E3 is right around the corner, with the Microsoft conference on June 10. Maybe that's where all of the Xbox One games are hiding, along with the console's indie plan. We asked a handful of indie developers what Microsoft's presentation today said to them specifically, and what they want to see at E3. Below we have responses from Rami Ismail of Ridiculous Fishing fame, Octodad's Philip Tibitoski, DLC Quest's Ben Kane, Charlie Murder's James Silva, Retro City Rampage's Brian Provinciano and Fez's Phil Fish.
"We think it's interesting that Microsoft is taking the Xbox away from gaming as its core business, but it was sort of weird watching this event go down. We did see some indie developers in the opening video, so there obviously is an indie strategy somewhere, but I don't think we know a thing about Xbox One and gaming – they still have to show their hand with regards to that at E3. The whole presentation felt sort of awkward, but the D-pad looks really nice. Sadly, at this point the thing we're looking forward to most for the Xbox One is Skype on our TV."
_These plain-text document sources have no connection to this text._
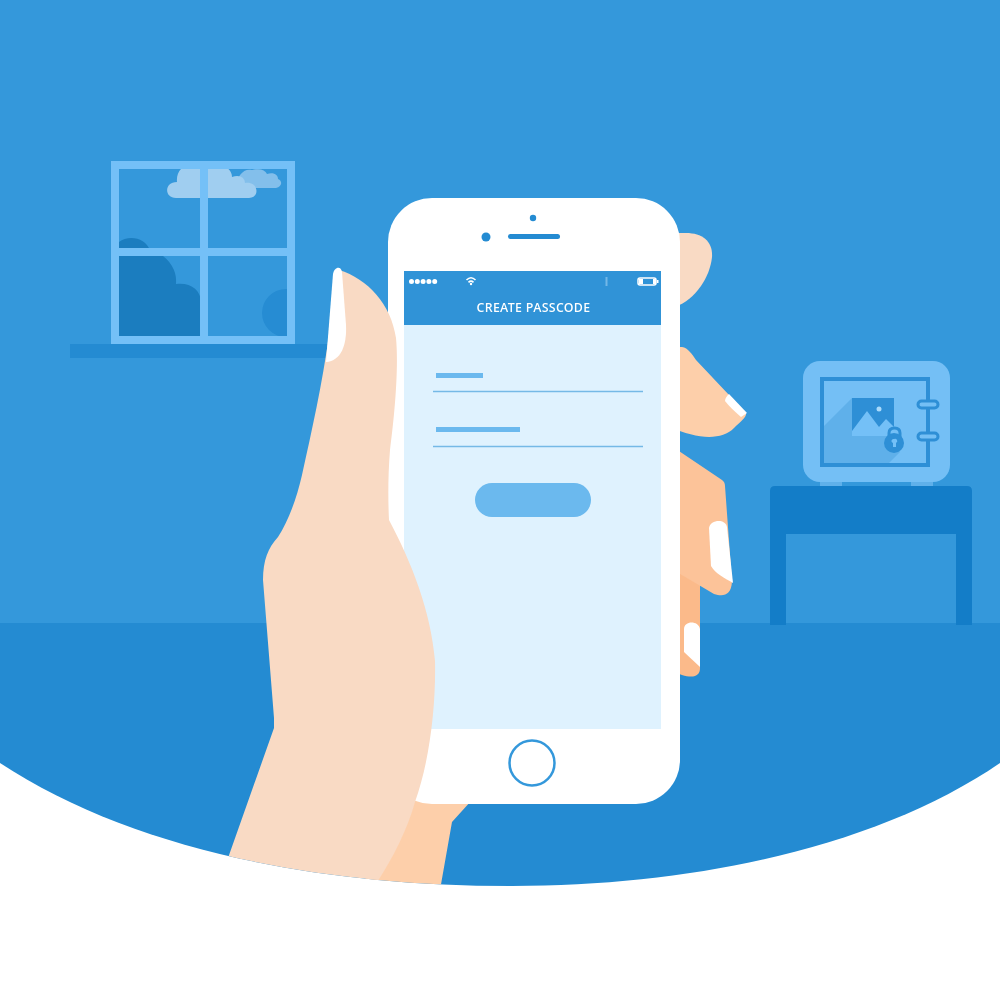
<!DOCTYPE html>
<html lang="en">
<head>
<meta charset="utf-8">
<title>Create passcode</title>
<style>
:root {
  --wall: #3498db;
  --floor: #248bd2;
  --desk: #137dc8;
  --bush: #1b7dbf;
  --bush-far: #268cd3;
  --frame: #74c0f7;
  --cloud: #a0cef0;
  --cloud-far: #83bfeb;
  --safe: #74bff5;
  --safe-shade: #5fb0ea;
  --safe-line: #2e8fd6;
  --screen: #dff2fe;
  --field: #6bb9ee;
  --rule: #75b9e6;
  --skin: #f9dac4;
  --skin-mid: #fdcfaa;
  --skin-deep: #fcc399;
  --skin-dark: #fbba8a;
  --white: #fff;
}
html, body { margin: 0; background: var(--white); overflow: hidden; }
svg { display: block; width: 1000px; height: 1000px; }
.wall { fill: var(--wall); }
.floor { fill: var(--floor); }
.desk { fill: var(--desk); }
.skin { fill: var(--skin); }
.skin-mid { fill: var(--skin-mid); }
.skin-deep { fill: var(--skin-deep); }
.skin-dark { fill: var(--skin-dark); }
.white { fill: var(--white); }
.field { fill: var(--field); }
.rule { stroke: var(--rule); stroke-width: 1.6; }
.title { font: 600 12px "Open Sans", "Noto Sans", sans-serif; fill: var(--white); letter-spacing: .3px; }
</style>
</head>
<body>
<svg viewBox="0 0 1000 1000" role="img" aria-label="Hand holding a phone with a passcode screen in a blue room">
  <defs>
    <clipPath id="room-shape">
      <path d="M0 0H1000V763C880 845 700 886 512 886C310 886 128 847 0 763Z"/>
    </clipPath>
    <clipPath id="window-glass"><rect x="119" y="169" width="168" height="167"/></clipPath>
    <g id="hinge">
      <rect x="918" y="401" width="20" height="7" rx="3.5" fill="#74bff5" stroke="#2e8fd6" stroke-width="3"/>
    </g>
  </defs>

  <g clip-path="url(#room-shape)">
    <g id="room">
      <rect class="wall" width="1000" height="624"/>
      <rect class="floor" y="623" width="1000" height="277"/>
    </g>

    <g id="window">
      <rect x="70" y="344" width="280" height="14" fill="#248bd2"/>
      <g clip-path="url(#window-glass)">
        <g fill="var(--bush-far)">
          <circle cx="286" cy="313" r="24"/>
          <path d="M119 242C128 235 146 237 150 251H119Z" fill="var(--bush)"/>
        </g>
        <path d="M119 256H163C173 264 177 274 176 284C190 282 201 290 201 302V319C205 323 206 330 204 336H119Z" fill="var(--bush)"/>
        <path d="M234 188C238 176 243 168 252 170C260 168 265 170 267 174C274 172 278 175 278 179C283 181 282 187 276 188Z" fill="var(--cloud-far)"/>
        <path d="M176 198C164 198 164 182 177 182C176 172 182 164 195 164H214C226 165 232 170 232 177C240 174 245 178 245 183C259 181 260 198 249 198Z" fill="var(--cloud)"/>
      </g>
      <g fill="none" stroke="var(--frame)" stroke-width="8">
        <rect x="115" y="165" width="176" height="175"/>
        <path d="M204 165V340M115 252H291"/>
      </g>
    </g>

    <g id="desk">
      <path class="desk" d="M775 486H967Q972 486 972 491V625H956V534H786V625H770V491Q770 486 775 486Z"/>
    </g>

    <g id="safe">
      <path d="M820 480H842V486H820ZM911 480H933V486H911Z" fill="var(--safe-shade)"/>
      <rect x="803" y="361" width="147" height="121" rx="17" fill="var(--safe)"/>
      <rect x="822" y="379" width="106" height="86" fill="var(--safe)"/>
      <path d="M824 426L852 398L893 436L900 452L888 464H824Z" fill="var(--safe-shade)"/>
      <rect x="822" y="379" width="106" height="86" fill="none" stroke="var(--safe-line)" stroke-width="4"/>
      <use href="#hinge"/>
      <use href="#hinge" y="32"/>
      <rect x="852" y="398" width="42" height="38" fill="var(--safe-line)"/>
      <path d="M852 431L867 411L879 427L886 419L894 427V436H852Z" fill="var(--frame)"/>
      <circle cx="879" cy="409" r="2.5" fill="#a9dafb"/>
      <g id="padlock">
        <path d="M889 437V433Q889 428 894.500 428Q900 428 900 433V437" fill="none" stroke="var(--safe-line)" stroke-width="3"/>
        <circle cx="894" cy="443" r="10" fill="var(--safe-line)"/>
        <path d="M894 439A2 2 0 0 1 896 443V447H893V443A2 2 0 0 1 894 439Z" fill="var(--frame)"/>
      </g>
    </g>

    <g id="fingers">
      <path class="skin" d="M670 233H686C703 233 713 242 712 257C710 277 696 299 675 307Z"/>
      <path class="skin-mid" d="M670 347H682C688 348 692 354 696 360L746 413C747 417 740 422 734 428C721 441 697 439 670 427Z"/>
      <path class="white" d="M729 394L747 413L741 417C735 412 729 406 725 401C725 398 727 396 729 394Z"/>
      <path class="skin-dark" d="M670 560H700V668C700 678 690 680 670 670Z"/>
      <path class="white" d="M684 629C684 621 698 620 700 629V667L684 652Z"/>
      <path class="skin-deep" d="M670 445L722 480Q725 482 725 486L732 582C731 595 724 597 714 594L670 568Z"/>
      <path class="white" d="M709 528C710 520 725 518 727 527L733 583C724 578 715 573 711 566Z"/>
      <path class="skin-mid" d="M370 780H490L452 822L440 890H365Z"/>
    </g>
  </g>

  <g id="phone">
    <rect class="white" x="388" y="198" width="292" height="606" rx="44"/>
    <circle cx="533" cy="218" r="3.200" fill="var(--floor)"/>
    <circle cx="486" cy="237" r="4.500" fill="var(--floor)"/>
    <rect x="508" y="234" width="52" height="5" rx="2.500" fill="var(--floor)"/>
    <circle cx="532" cy="763" r="22.500" fill="none" stroke="var(--wall)" stroke-width="2.500"/>

    <g id="screen">
      <rect x="404" y="271" width="257" height="458" fill="var(--screen)"/>
      <rect x="404" y="271" width="257" height="54" fill="#3093d7"/>
      <g id="status-bar">
        <path d="M411.500 281.500H436" stroke="var(--white)" stroke-width="5" stroke-linecap="round" stroke-dasharray="0 5.800"/>
        <path d="M466.500 280Q471 275.500 475.500 280M468.500 282.300Q471 280 473.500 282.300" fill="none" stroke="var(--white)" stroke-width="1.600"/>
        <circle class="white" cx="471" cy="284" r="1.200"/>
        <path d="M606.500 277V286" stroke="#73b7e7" stroke-width="2"/>
        <rect x="638" y="278" width="18" height="7" rx="2" fill="none" stroke="var(--white)" stroke-width="1.500"/>
        <rect class="white" x="639" y="279" width="4" height="5"/>
        <rect class="white" x="653" y="279" width="3" height="5"/>
        <rect class="white" x="657" y="280" width="1.500" height="3"/>
      </g>
      <text class="title" x="533.500" y="312" text-anchor="middle" textLength="114" lengthAdjust="spacingAndGlyphs">CREATE PASSCODE</text>
      <g id="form">
        <rect class="field" x="436" y="373" width="47" height="5"/>
        <path class="rule" d="M433 391.500H643"/>
        <rect class="field" x="436" y="427" width="84" height="5"/>
        <path class="rule" d="M433 446.500H643"/>
        <rect class="field" x="475" y="483" width="116" height="34" rx="17"/>
      </g>
    </g>
  </g>

  <g id="thumb-and-palm" clip-path="url(#room-shape)">
    <path class="skin" d="M339 270C368 279 391 304 396 338C399 370 394 420 390 450C388 475 388 500 389 520C412 563 431 612 435 661C436 705 430 760 415 802C407 830 394 856 376 884L365 895H214L228 858L274 728V718L263 580C263 560 268 548 278 537C289 520 297 497 302 475C312 430 322 385 329 335Z"/>
    <path class="white" d="M333 274C334 267 341 265 342 272L346 325C347 345 341 361 326 362Z"/>
  </g>
</svg>
</body>
</html>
"As an indie and developer the Xbox One reveal didn't really say anything to me. The stuff with fantasy sports is cool and all, but I was more interested in seeing how the marketplace/store might have changed or how discovery was being handled. This reveal was for a different audience and I'll be interested to see what they talk about at E3 when they're ready to talk software.
"Are they opening up avenues for smaller developers? We've seen efforts from the other big players like Steam Greenlight, or what Sony has been up to with PS3 and Vita, or even the recent announcements of PS4 indies like Hohokum. Mobile is open and Sony is opening up while making developer-related processes more simplistic to focus on games. What exactly is Microsoft planning for this to be on parity with others? I can't tell from what they've revealed so far, except that there are smaller developers shown in the opening video reel."
"While it wasn't the content I hoped to learn about, I do accept that Microsoft's living room strategy has many facets beyond gaming, and that's what today was about. I'll wait to hear more about Xbox Live, digital distribution, the marketplace, and where indies fit in. I don't think there was a message here for indie developers, but I also don't read anything nefarious from that. The presentation was simply directed at a different aspect of 'living room entertainment.'
"An Xbox Live Indie Games successor, whether direct (a premium-but-open service where anyone can make and sell games) or spiritual (a more open XBLA-style partnership hopefully with a much lower barrier for entry) would be at the top of my list for things I'd like to see at the E3 presentation."
"As a consumer, I'm excited. We use an Xbox 360 as an entertainment hub anyway, so getting a more robust, snappier version of that is a win. And lag-free Kinect is something I really, really wanted the instant Kinect 1.0 debuted, so that's great.
"As a developer of semi-simple 2D indie games, I'm looking forward to playing with one, though our style isn't going anywhere – it'll just end up with some more gratuitously excessive particle systems."
"Their intention from the first Xbox was to own the living room, and the evolution of the 360 showed this trajectory in motion. The Xbox One is them realizing this vision. The problem is, they're leaving core gamers behind. You would've thought that the reaction to their E3 2012 press conference would've been a wake up call, but they're on a different course. They see more money in general entertainment, media and ads than core gamers. They see dollar signs with subscription fees. They want the revenue stream that cable providers and phone carriers have been enjoying. I'm certain that the Xbox One will launch with the base price plus a 2 - 3 year contract. The unfortunate thing about this is that many consumers will be fooled by the lower price point, even though they'll end up paying more in the long run.
"They're preaching TV services to gamers and gamer press, the exact group of people who will be least receptive to it. Microsoft's direction isn't in line with E3, it's in line with CES.
"Despite delaying their announcement a month, they still failed to capitalize on the opportunity to recalibrate after the PS4 announcement. I'm quite surprised by how limited their attempts were to one-up the PS4.
"Prior to this conference, I was expecting that at least during the E3 presentation, Microsoft would pander to indies in some way. They remain the only platform which prevents self-publishing. I wouldn't expect anything other than just talk from them, but I was expecting them to address indies nonetheless. However, after this, I could see them leaving indies out completely. After all, they have their eye on the average consumer, not the core gamer. Average consumers aren't as versed in the 'indie' game scene."
"What a giant load of shit that was! All buzzwords! They talked for an hour and basically said nothing. What does 'always ready' mean?"
Fish shares his frustration with the world on Twitter, too: "There was absolutely nothing relevant to me in that presser. Nothing about digital distribution or indies. Nothing at all." And this tweet, which we'll let you read on your own time, preferably when you're not at work.